Also, if someone is looking for a "deal" over a great job from a great engineer, I'll let them know I have a friend they can call who is much cheaper (almost free). I'll tell them: "this guy sucks, he's just starting out and doesn't really know what he's doing yet....it's not going to sound good at all, but since you are interested in a deal more than the final product, you should call him".
Old 24th December 2010
  #17
Lives for gear
 
nukmusic's Avatar
 

Get your cash man. If he is a decent repeat client you may be able to speak with him at another date/time to advise him a bit more on quality. In this business you will learn real fast that some folks want what they want even if you don't agree with it.
Old 24th December 2010
  #18
Lives for gear
 
Dayl's Avatar
Quote:
Originally Posted by db0007 View Post
"it doesnt have to sound pro quality, good enough is ok"

.
Thats it there for me. You've done your part and advised the guy, made it clear what you really need and this was his response. Get the money I say. Unless the end result is going to lose you work... cant be that bad can it?
Old 24th December 2010
  #19
Lives for gear
 
Silver Sonya's Avatar
 

Turn it down.

Tell him you look forward to working with him again when the circumstance is right.

- c
Post Reply

Welcome to the Gearslutz Pro Audio Community!
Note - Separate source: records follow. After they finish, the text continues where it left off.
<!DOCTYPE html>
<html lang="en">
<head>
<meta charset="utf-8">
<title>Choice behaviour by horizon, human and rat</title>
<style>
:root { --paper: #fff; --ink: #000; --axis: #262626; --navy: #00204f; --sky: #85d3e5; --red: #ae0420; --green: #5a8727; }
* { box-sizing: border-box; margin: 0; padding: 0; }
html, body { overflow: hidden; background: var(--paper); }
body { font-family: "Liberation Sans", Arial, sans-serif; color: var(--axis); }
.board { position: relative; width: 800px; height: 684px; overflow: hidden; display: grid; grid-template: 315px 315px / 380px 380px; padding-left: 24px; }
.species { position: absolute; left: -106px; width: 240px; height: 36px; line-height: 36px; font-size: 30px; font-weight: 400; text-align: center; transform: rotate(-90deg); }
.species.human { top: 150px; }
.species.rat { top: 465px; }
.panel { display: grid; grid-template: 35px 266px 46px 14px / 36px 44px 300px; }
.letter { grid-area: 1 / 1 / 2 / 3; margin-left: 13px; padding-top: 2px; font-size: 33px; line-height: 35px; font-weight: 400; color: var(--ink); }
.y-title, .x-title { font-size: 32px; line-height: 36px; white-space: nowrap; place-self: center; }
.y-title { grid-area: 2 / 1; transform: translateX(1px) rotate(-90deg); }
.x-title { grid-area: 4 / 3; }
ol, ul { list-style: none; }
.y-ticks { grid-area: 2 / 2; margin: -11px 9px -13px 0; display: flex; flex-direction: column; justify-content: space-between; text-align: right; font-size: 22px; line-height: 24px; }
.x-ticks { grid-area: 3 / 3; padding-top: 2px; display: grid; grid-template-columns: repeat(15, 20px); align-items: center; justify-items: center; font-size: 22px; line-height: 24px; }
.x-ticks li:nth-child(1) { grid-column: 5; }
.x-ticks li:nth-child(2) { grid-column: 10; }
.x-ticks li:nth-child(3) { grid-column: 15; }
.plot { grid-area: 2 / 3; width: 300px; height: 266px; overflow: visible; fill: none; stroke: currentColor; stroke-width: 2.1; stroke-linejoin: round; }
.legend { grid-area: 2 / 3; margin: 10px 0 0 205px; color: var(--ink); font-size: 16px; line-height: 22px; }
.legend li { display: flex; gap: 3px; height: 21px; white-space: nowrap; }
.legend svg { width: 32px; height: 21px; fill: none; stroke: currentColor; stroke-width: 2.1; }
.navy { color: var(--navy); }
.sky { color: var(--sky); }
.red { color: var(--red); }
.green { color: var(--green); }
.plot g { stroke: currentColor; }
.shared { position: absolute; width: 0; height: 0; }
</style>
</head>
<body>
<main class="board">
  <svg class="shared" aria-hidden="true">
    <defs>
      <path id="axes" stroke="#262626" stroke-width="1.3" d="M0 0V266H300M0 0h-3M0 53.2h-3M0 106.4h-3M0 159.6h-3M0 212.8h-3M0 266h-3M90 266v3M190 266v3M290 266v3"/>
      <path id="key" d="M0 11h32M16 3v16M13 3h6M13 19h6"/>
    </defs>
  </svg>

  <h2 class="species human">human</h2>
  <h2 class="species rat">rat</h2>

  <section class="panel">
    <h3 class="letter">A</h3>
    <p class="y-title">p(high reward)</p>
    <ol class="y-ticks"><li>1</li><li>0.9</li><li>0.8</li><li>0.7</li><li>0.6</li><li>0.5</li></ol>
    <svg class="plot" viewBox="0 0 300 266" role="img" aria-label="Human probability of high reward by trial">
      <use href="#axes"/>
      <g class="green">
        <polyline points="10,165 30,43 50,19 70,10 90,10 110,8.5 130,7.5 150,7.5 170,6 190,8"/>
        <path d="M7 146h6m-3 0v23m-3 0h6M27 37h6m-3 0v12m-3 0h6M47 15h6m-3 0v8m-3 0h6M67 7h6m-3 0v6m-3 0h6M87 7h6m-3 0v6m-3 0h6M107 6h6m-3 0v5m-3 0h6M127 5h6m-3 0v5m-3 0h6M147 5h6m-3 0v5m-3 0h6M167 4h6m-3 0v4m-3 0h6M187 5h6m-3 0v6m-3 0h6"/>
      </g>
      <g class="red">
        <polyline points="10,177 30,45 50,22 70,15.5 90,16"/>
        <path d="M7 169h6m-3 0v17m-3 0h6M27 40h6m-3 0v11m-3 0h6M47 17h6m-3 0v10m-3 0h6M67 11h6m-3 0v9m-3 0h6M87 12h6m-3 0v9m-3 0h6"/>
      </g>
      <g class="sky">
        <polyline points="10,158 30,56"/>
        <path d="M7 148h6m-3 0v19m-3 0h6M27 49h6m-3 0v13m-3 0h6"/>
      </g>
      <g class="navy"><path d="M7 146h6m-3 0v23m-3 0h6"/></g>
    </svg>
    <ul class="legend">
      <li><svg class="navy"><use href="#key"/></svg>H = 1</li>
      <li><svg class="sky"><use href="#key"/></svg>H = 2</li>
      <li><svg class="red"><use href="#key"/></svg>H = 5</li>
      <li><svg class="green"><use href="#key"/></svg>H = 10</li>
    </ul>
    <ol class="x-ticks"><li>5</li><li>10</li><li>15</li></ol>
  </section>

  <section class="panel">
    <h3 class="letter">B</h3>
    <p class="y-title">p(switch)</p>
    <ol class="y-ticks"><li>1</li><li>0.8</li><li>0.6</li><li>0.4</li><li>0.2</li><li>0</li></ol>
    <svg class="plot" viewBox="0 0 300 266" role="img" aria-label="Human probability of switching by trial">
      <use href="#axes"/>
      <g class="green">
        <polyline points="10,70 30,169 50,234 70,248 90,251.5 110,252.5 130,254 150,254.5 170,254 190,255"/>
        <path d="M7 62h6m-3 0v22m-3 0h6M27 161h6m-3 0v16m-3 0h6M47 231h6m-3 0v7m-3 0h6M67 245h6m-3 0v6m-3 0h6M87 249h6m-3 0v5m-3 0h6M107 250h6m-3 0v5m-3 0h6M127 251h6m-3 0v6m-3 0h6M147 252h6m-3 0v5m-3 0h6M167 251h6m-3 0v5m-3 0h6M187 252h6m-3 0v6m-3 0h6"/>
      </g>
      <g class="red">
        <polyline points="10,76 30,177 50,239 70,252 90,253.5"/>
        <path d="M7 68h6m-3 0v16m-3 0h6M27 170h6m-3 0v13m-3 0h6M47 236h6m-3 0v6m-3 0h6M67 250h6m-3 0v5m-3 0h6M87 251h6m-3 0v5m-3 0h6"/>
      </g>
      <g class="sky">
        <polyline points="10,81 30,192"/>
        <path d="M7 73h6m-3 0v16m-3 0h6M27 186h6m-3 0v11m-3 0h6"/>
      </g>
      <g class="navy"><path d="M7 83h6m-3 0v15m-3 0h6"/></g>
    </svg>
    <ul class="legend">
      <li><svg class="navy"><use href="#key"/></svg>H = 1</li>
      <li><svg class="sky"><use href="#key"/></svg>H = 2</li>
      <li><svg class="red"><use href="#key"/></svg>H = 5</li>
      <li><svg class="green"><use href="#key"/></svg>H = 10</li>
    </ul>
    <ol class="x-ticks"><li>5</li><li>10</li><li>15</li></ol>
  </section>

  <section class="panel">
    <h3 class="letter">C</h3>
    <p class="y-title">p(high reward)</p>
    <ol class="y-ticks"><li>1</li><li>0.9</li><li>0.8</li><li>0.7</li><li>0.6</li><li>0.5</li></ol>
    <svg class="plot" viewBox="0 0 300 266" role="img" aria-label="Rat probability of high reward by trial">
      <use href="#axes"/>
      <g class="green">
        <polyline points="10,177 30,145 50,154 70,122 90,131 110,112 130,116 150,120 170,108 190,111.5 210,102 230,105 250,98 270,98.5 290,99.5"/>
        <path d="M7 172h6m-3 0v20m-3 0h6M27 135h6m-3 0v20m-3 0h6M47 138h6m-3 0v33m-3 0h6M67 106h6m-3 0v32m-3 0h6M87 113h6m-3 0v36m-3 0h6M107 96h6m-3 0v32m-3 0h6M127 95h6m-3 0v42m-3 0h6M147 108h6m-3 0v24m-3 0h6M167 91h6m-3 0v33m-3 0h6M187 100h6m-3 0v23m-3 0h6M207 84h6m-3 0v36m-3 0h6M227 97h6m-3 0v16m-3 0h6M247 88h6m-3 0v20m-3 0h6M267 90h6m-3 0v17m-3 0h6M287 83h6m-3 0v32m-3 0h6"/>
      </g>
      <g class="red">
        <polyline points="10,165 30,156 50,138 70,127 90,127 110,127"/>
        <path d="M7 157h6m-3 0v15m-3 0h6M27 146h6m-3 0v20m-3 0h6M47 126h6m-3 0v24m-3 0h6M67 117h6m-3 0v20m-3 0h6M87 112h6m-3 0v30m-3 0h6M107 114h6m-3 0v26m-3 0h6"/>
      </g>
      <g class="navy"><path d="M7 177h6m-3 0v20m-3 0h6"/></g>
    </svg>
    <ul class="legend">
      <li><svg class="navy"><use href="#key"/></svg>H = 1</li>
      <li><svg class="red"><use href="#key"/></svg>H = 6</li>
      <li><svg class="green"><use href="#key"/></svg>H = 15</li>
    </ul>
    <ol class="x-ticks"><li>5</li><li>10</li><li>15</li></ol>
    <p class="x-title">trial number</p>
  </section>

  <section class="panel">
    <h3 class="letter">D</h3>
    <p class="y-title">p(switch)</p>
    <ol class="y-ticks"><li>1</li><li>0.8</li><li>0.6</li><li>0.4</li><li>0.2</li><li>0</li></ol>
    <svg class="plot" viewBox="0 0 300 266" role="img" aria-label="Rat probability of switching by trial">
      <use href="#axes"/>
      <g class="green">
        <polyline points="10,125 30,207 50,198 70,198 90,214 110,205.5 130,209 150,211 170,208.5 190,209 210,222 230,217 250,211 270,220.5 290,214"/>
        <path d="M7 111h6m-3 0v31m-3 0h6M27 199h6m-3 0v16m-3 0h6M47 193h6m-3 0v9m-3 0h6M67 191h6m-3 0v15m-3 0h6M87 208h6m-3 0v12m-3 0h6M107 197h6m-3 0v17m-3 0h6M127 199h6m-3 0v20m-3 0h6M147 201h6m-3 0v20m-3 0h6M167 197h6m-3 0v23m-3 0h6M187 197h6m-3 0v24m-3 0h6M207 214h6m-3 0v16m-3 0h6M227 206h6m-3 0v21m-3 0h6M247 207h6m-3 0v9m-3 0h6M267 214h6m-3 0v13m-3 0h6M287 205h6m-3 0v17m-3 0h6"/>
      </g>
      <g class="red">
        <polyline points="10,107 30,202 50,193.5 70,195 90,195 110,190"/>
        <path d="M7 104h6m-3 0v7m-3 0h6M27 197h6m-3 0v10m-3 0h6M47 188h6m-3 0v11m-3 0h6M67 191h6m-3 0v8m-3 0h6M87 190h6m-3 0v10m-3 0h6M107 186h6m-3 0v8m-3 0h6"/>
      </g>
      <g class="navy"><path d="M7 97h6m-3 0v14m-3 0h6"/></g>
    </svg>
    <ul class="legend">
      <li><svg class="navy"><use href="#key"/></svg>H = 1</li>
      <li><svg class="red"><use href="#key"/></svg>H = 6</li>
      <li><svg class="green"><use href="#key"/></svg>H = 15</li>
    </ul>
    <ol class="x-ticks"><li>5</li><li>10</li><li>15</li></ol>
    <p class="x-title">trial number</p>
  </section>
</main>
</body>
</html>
Registration benefits include:
  • The ability to reply to and create new discussions
  • Access to members-only giveaways & competitions
  • Interact with VIP industry experts in our guest Q&As
  • Access to members-only sub forum discussions
  • Access to members-only Chat Room
  • Get INSTANT ACCESS to the world's best private pro audio Classifieds for only USD $20/year
  • Promote your eBay auctions and Reverb.com listings for free
  • Remove this message!
You need an account to post a reply. Create a username and password below and an account will be created and your post entered.


 
 
Slide to join now Processing…
Thread Tools
Search this Thread
Search this Thread:

Advanced Search
Similar Threads
Thread
Thread Starter / Forum
Replies
imaginaryday / So much gear, so little time
148

Forum Jump
Forum Jump